Top of Supplied material
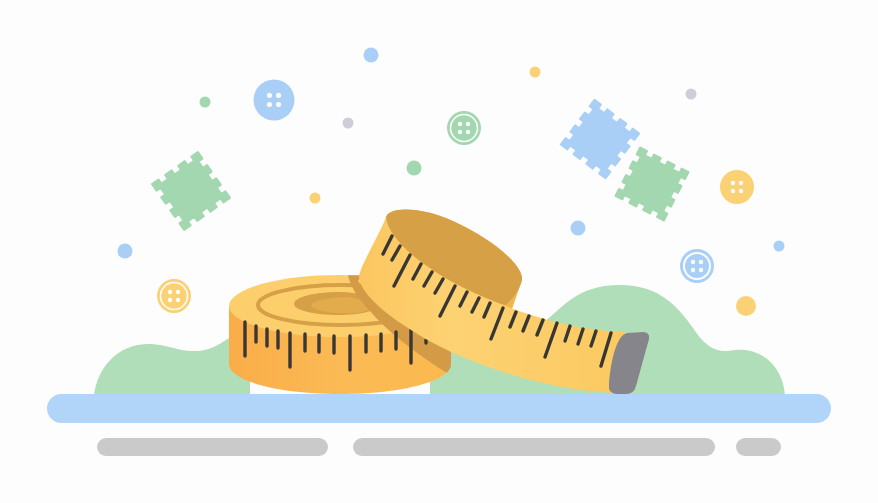
<!DOCTYPE html>
<html lang="en">
<head>
<meta charset="utf-8">
<title>Sewing tape measure</title>
<style>
:root {
  --paper: #fdfdfd;
  --blue: #b1d5f9;
  --blue-deep: #a9cff7;
  --green: #b0deb9;
  --green-deep: #a3d7af;
  --yellow: #fad175;
  --tape-light: #fccf6c;
  --tape-side: #fab750;
  --tape-inside: #d6a046;
  --tape-shadow: #d39b45;
  --grey: #c9cac9;
  --lilac: #cfcdd8;
  --ink: #393734;
  --metal: #85858b;
}
html, body { margin: 0; background: var(--paper); overflow: hidden; }
svg { display: block; width: 878px; height: 503px; }
.blue { fill: var(--blue-deep); color: var(--blue-deep); }
.green { fill: var(--green-deep); color: var(--green-deep); }
.yellow { fill: var(--yellow); color: var(--yellow); }
.lilac { fill: var(--lilac); }
.hill { fill: var(--green); }
.swatch { stroke: currentColor; stroke-width: 2; stroke-linejoin: round; }
.holes { fill: var(--paper); }
.rim { fill: none; stroke: var(--paper); stroke-width: 1.6; }
.ticks { fill: none; stroke: var(--ink); stroke-width: 3.4; stroke-linecap: round; }
</style>
</head>
<body>
<svg viewBox="0 0 878 503" role="img" aria-label="Yellow tape measure with buttons and fabric swatches">
  <defs>
    <path id="swatch" d="M-28-28h8v5h8v-5h8v5h8v-5h8v5h8v-5h8v8h-5v8h5v8h-5v8h5v8h-5v8h5v8h-8v-5h-8v5h-8v-5h-8v5h-8v-5h-8v5h-8v-8h5v-8h-5v-8h5v-8h-5v-8h5v-8h-5z"/>
    <g id="holes">
      <circle cx="-4" cy="-4" r="2.2"/><circle cx="4" cy="-4" r="2.2"/>
      <circle cx="-4" cy="4" r="2.2"/><circle cx="4" cy="4" r="2.2"/>
    </g>
    <linearGradient id="coil-side" x1="0" x2="1">
      <stop offset="0" stop-color="#f9ad49"/>
      <stop offset=".5" stop-color="#fbba54"/>
      <stop offset="1" stop-color="#fbb94f"/>
    </linearGradient>
    <linearGradient id="ribbon-tone" x1="0" x2="1">
      <stop offset="0" stop-color="#fbc65f"/>
      <stop offset=".35" stop-color="#fdd273"/>
      <stop offset="1" stop-color="#fbc961"/>
    </linearGradient>
    <clipPath id="coil-clip">
      <path d="M229 306C229 289 278 275 340 275S451 289 451 306V364C451 381 402 394 340 394S229 381 229 364z"/>
    </clipPath>
  </defs>

  <rect width="878" height="503" fill="var(--paper)"/>

  <g id="hills" class="hill">
    <path d="M94 396C97 368 117 345 147 344C169 344 178 352 197 351C220 350 225 335 250 330V396z"/>
    <path d="M430 396V352C475 352 505 348 540 325C562 310 574 285 620 285C660 285 678 307 693 328C705 346 715 354 735 350C763 347 784 369 785 396z"/>
  </g>

  <g id="table">
    <rect x="47" y="394" width="784" height="29" rx="14.5" fill="var(--blue)"/>
    <g fill="var(--grey)">
      <rect x="97" y="438" width="231" height="18" rx="9"/>
      <rect x="353" y="438" width="362" height="18" rx="9"/>
      <rect x="736" y="438" width="45" height="18" rx="9"/>
    </g>
  </g>

  <g id="lower-coil">
    <path d="M229 306V364C229 381 278 394 340 394S451 381 451 364V306z" fill="url(#coil-side)"/>
    <ellipse cx="340" cy="306" rx="111" ry="31" fill="var(--tape-light)"/>
    <ellipse cx="341" cy="305" rx="83" ry="20" fill="none" stroke="var(--tape-inside)" stroke-width="4"/>
    <path d="M294 304C294 297 314 292 340 292C358 292 375 297 383 303C378 311 360 315 340 315C313 315 294 310 294 304z" fill="var(--tape-inside)"/>
    <path d="M312 304C315 300 333 297 350 297L380 305C371 312 354 314 338 313C321 312 310 308 312 304z" fill="#e2ac4d"/>
    <g clip-path="url(#coil-clip)">
      <path d="M347 270H365L358 281C376 308 411 330 455 351V378C427 361 390 335 371 312C359 300 349 286 347 270z" fill="var(--tape-shadow)"/>
    </g>
    <path class="ticks" d="M245 322V356M256 326V342M267 329V346M278 331V348M290 333V367M305 334V351M319 335V352M334 336V353M350 336V370M366 335V352M381 334V351M396 332V349M411 330V363M426 340V343"/>
  </g>

  <g id="upper-coil">
    <path d="M386 218C387 206 422 206 455 222C492 239 523 264 522 280L512 309C475 305 420 278 386 225z" fill="#efb650"/>
    <path d="M386 218C387 206 422 206 455 222C492 239 524 266 522 280C520 289 514 297 506 305C467 297 390 252 386 218z" fill="var(--tape-inside)"/>
    <path d="M386 217C388 239 423 268 466 289C514 312 569 330 625 332L612 393C552 390 476 368 424 338C389 317 360 295 359 276C362 262 380 234 386 217z" fill="url(#ribbon-tone)"/>
    <path class="ticks" d="M392 236L383 254M400 246L392 260M410 255L394 286M421 264L413 279M432 272L424 286M443 279L435 293M455 286L440 316M467 292L460 306M479 298L472 312M490 303L484 317M503 308L491 339M516 312L510 327M529 316L523 331M543 320L537 335M557 323L545 357M570 326L565 341M583 329L578 344M596 331L591 346M611 333L601 366"/>
    <path d="M627 333L643 332Q650 332 649 339L636 386Q634 394 626 394H616Q608 393 609 385C610 368 614 345 622 336Q624 334 627 333z" fill="var(--metal)"/>
  </g>

  <g id="fabric-swatches">
    <use href="#swatch" class="swatch green" transform="translate(191 191) rotate(55)"/>
    <use href="#swatch" class="swatch blue" transform="translate(600 139) rotate(37)"/>
    <use href="#swatch" class="swatch green" transform="translate(652 184) rotate(27) scale(.97)"/>
  </g>

  <g id="buttons">
    <g transform="translate(274 100)">
      <circle class="blue" r="20.5"/><use href="#holes" class="holes" transform="scale(1.15)"/>
    </g>
    <g transform="translate(464 128)">
      <circle class="green" r="17"/><circle class="rim" r="13.5"/><use href="#holes" class="holes"/>
    </g>
    <g transform="translate(737 187)">
      <circle class="yellow" r="17"/><use href="#holes" class="holes"/>
    </g>
    <g transform="translate(174 296)">
      <circle class="yellow" r="17"/><circle class="rim" r="13.5"/><use href="#holes" class="holes"/>
    </g>
    <g transform="translate(697 266)">
      <circle class="blue" r="17"/><circle class="holes" r="14"/><circle class="blue" r="12"/><use href="#holes" class="holes"/>
    </g>
  </g>

  <g id="dots">
    <circle class="blue" cx="371" cy="55" r="7.5"/>
    <circle class="blue" cx="125" cy="251" r="7.5"/>
    <circle class="blue" cx="578" cy="228" r="7.5"/>
    <circle class="blue" cx="779" cy="246" r="5.5"/>
    <circle class="green" cx="205" cy="102" r="5.5"/>
    <circle class="green" cx="414" cy="168" r="7.5"/>
    <circle class="yellow" cx="535" cy="72" r="5.5"/>
    <circle class="yellow" cx="315" cy="198" r="5.5"/>
    <circle class="yellow" cx="746" cy="306" r="10"/>
    <circle class="lilac" cx="348" cy="123" r="5.5"/>
    <circle class="lilac" cx="691" cy="94" r="5.5"/>
  </g>
</svg>
</body>
</html>
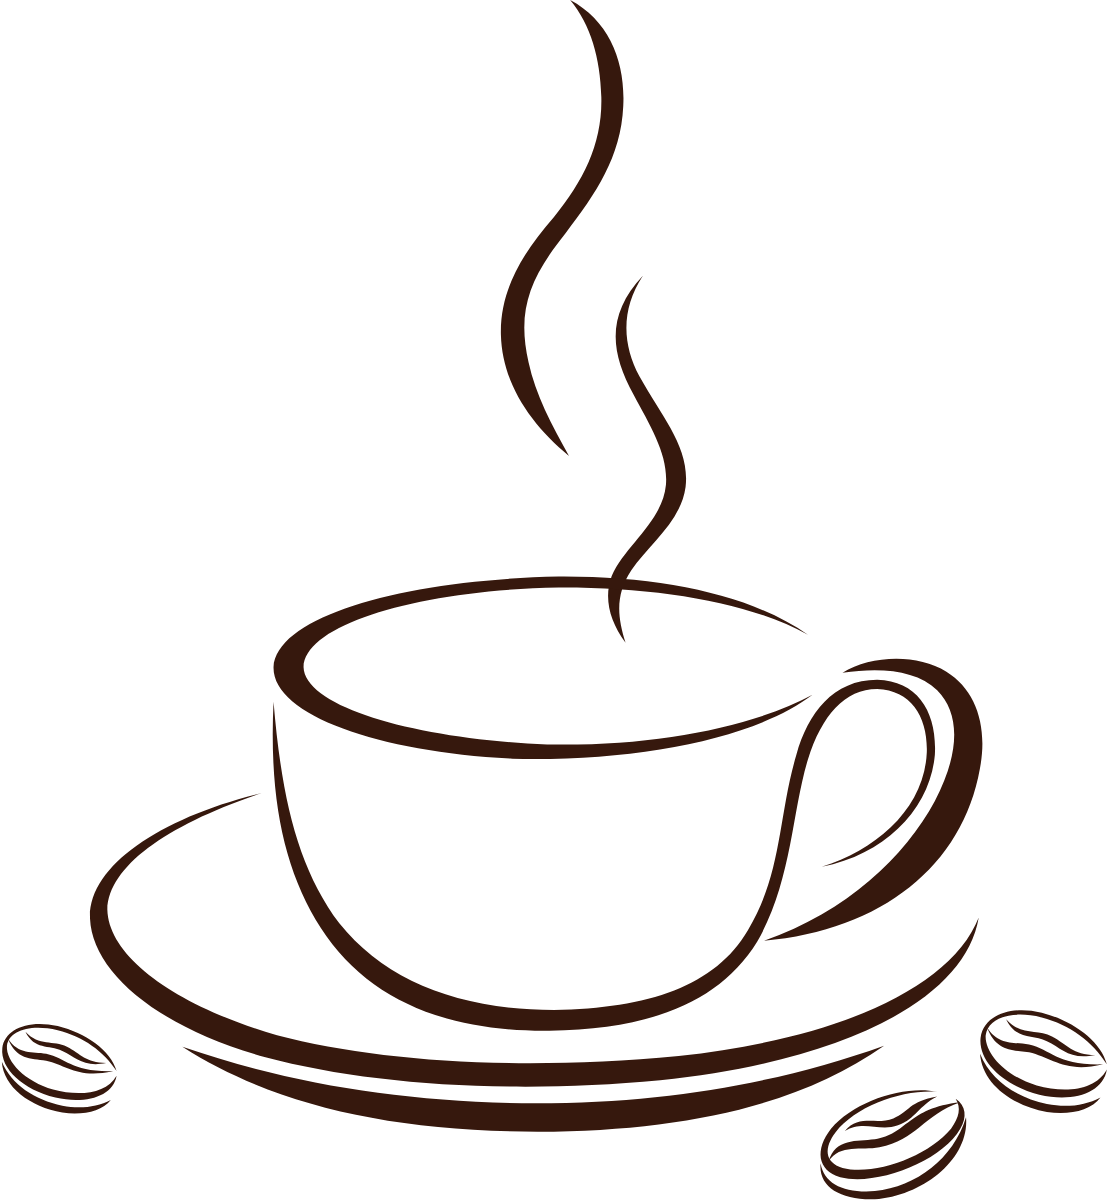
<!DOCTYPE html>
<html lang="en">
<head>
<meta charset="utf-8">
<title>Coffee cup with beans</title>
<style>
:root { --coffee: #36180d; --paper: #ffffff; }
html, body { margin: 0; padding: 0; background: var(--paper); overflow: hidden; }
.artwork { display: block; width: 1108px; height: 1200px; background: var(--paper); fill: var(--coffee); }
</style>
</head>
<body>
<svg class="artwork" viewBox="0 0 480 519.86" role="img" aria-label="Brush-line drawing of a steaming coffee cup on a saucer with three coffee beans">
  <defs>
    <g id="bean-tilted">
      <path class="bean-top" d="M1 454 C2 446 12 441.500 25 444.500 C37 447.500 48 455 50.500 464 C45 455.500 36 449 25 446.300 C13 443.500 4 446.500 3 453 C2.500 460 11 468.500 23 472 C34 475 46 474 50.500 466 C49 475 37 478.500 24 475.500 C10 472 0 463 1 454Z"/>
      <path class="bean-base" d="M.8 460 C5 470 15 476.500 27 479 C35 480.500 42 479.500 48 476.500 C44 481.500 36 483.200 27 482 C13 479.500 1.500 471 .8 460Z"/>
      <path class="bean-crease" d="M3.500 450 C8 457 14 455.500 20 456.500 C29 458.500 31 464.500 49 464 C34 467.500 29 461.500 20 459.500 C13 458.500 7 459 3.500 450Z"/>
      <path class="bean-fold" d="M11 447 C17 453.500 23 450.500 29 453.500 C35 456.500 37 460.500 46 460.500 C36 462.500 33 458 27 455.300 C21 452.500 15 455 11 447Z"/>
    </g>
  </defs>

  <g id="steam">
    <path d="M247 0 C264 9 271 27 270 46 C269 68 258 84 245 101 C229 121 224 135 229 157 C232 171 239 184 246.500 197.500 C230 184 217.500 166 217 145 C216.500 126 226 110 240 94 C253 78 261 62 260.500 42 C260 25 256 11 247 0Z"/>
    <path d="M278.500 119.500 C269 134 269.500 149 277 163 C287 181 299 194 297 211 C295 226 281 236 273.500 247 C267 257 267 266 271 278.500 C264 269 261.500 259 265 249.500 C271 236 287 226 288.500 210 C289.500 197 282 185 274.500 171 C264 152 263 136 278.500 119.500Z"/>
  </g>

  <g id="cup">
    <path id="rim" d="M350 275 C326 258 287 249.500 242 249.800 C178 251 120 266 118.500 289 C118 310 165 326 222 328.700 C276 330 327 320 352 301 C326 315 283 323.500 237 322.500 C183 320.500 132 307 131.500 289 C132 270 183 255.500 242 254.500 C285 254.300 325 261 350 275Z"/>
    <path id="bowl-and-handle-loop" d="M118.500 304 C116.500 346 123 377 139 402 C159 433 193 447 238 446.500 C282 446 312 434 328 408 C343 382 343 352 350 329 C356 310 366 298.500 380 298.500 C395 299 402 311 401.500 326 C400.500 350 380 368 356 375.500 C384 370 403 350 405 327 C406 309 398 295 380 294.500 C361 294.500 350 309 345 327 C337 354 339 378 324 403 C310 427 281 437 240 437.500 C199 437.500 167 425 147 400 C129 376 122 346 118.500 304Z"/>
    <path id="handle-outer" d="M365 291.500 C377 284 397 283 410 291 C423 299 428 315 424.500 333 C417 375 382 403 331 407.500 C367 395 392 371 405 347 C416 326 416 309 406 299 C397 290.500 382 289 365 291.500Z"/>
  </g>

  <g id="saucer">
    <path id="plate" d="M113.500 343.500 C70 354 38 375 39 398 C40 421 68 445 115 458 C160 470 222 474 286 468 C363 460 418 434 424 397.500 C412 428 363 450 294 457.500 C225 464 164 460 120 448.500 C77 436 47 415 46.500 394 C47 375 73 357 113.500 343.500Z"/>
    <path id="foot" d="M79 453.500 C127 470 176 477.500 232 478 C290 477.800 338 469 383 453 C346 479 296 490 233 490.300 C169 490 119 479 79 453.500Z"/>
  </g>

  <g id="beans">
    <use href="#bean-tilted"/>
    <use href="#bean-tilted" transform="translate(423.700 -71.600) scale(1.105 1.148)"/>
    <g id="bean-front">
      <path class="bean-top" d="M406 473 C392 470 370 477 360 489 C353 498 354 507 364 510 C380 514 408 503 416 489 C419 484 418.500 479 414 476 C416.500 480 415.500 484 412 489 C402 501 379 509.500 365 506 C357 503.500 357 497 362 490.500 C371 479 391 472 406 473Z"/>
      <path class="bean-base" d="M355.500 504 C357 513 366 517 379 516 C397 514 413 502 418.500 484 C420 502 400 518 379 519.500 C364 520 354.500 514 355.500 504Z"/>
      <path class="bean-crease" d="M359 503 C362 493 371 494.500 379 493.500 C393 491.500 393 480 416 477.500 C400 483 397 494 381 497 C373 498.500 364 495.500 359 503Z"/>
      <path class="bean-fold" d="M366 490 C372 482.500 380 487.500 387 484.500 C394 481.500 394 477 406 475 C398 479 397 484.500 389 487.500 C381 490.500 374 485 366 490Z"/>
    </g>
  </g>
</svg>
</body>
</html>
Bottom of Supplied material
All lines of the material that contain the string "offset" are to be copied.

      <stop offset="0" stop-color="#f9ad49"/>
      <stop offset=".5" stop-color="#fbba54"/>
      <stop offset="1" stop-color="#fbb94f"/>
      <stop offset="0" stop-color="#fbc65f"/>
      <stop offset=".35" stop-color="#fdd273"/>
      <stop offset="1" stop-color="#fbc961"/>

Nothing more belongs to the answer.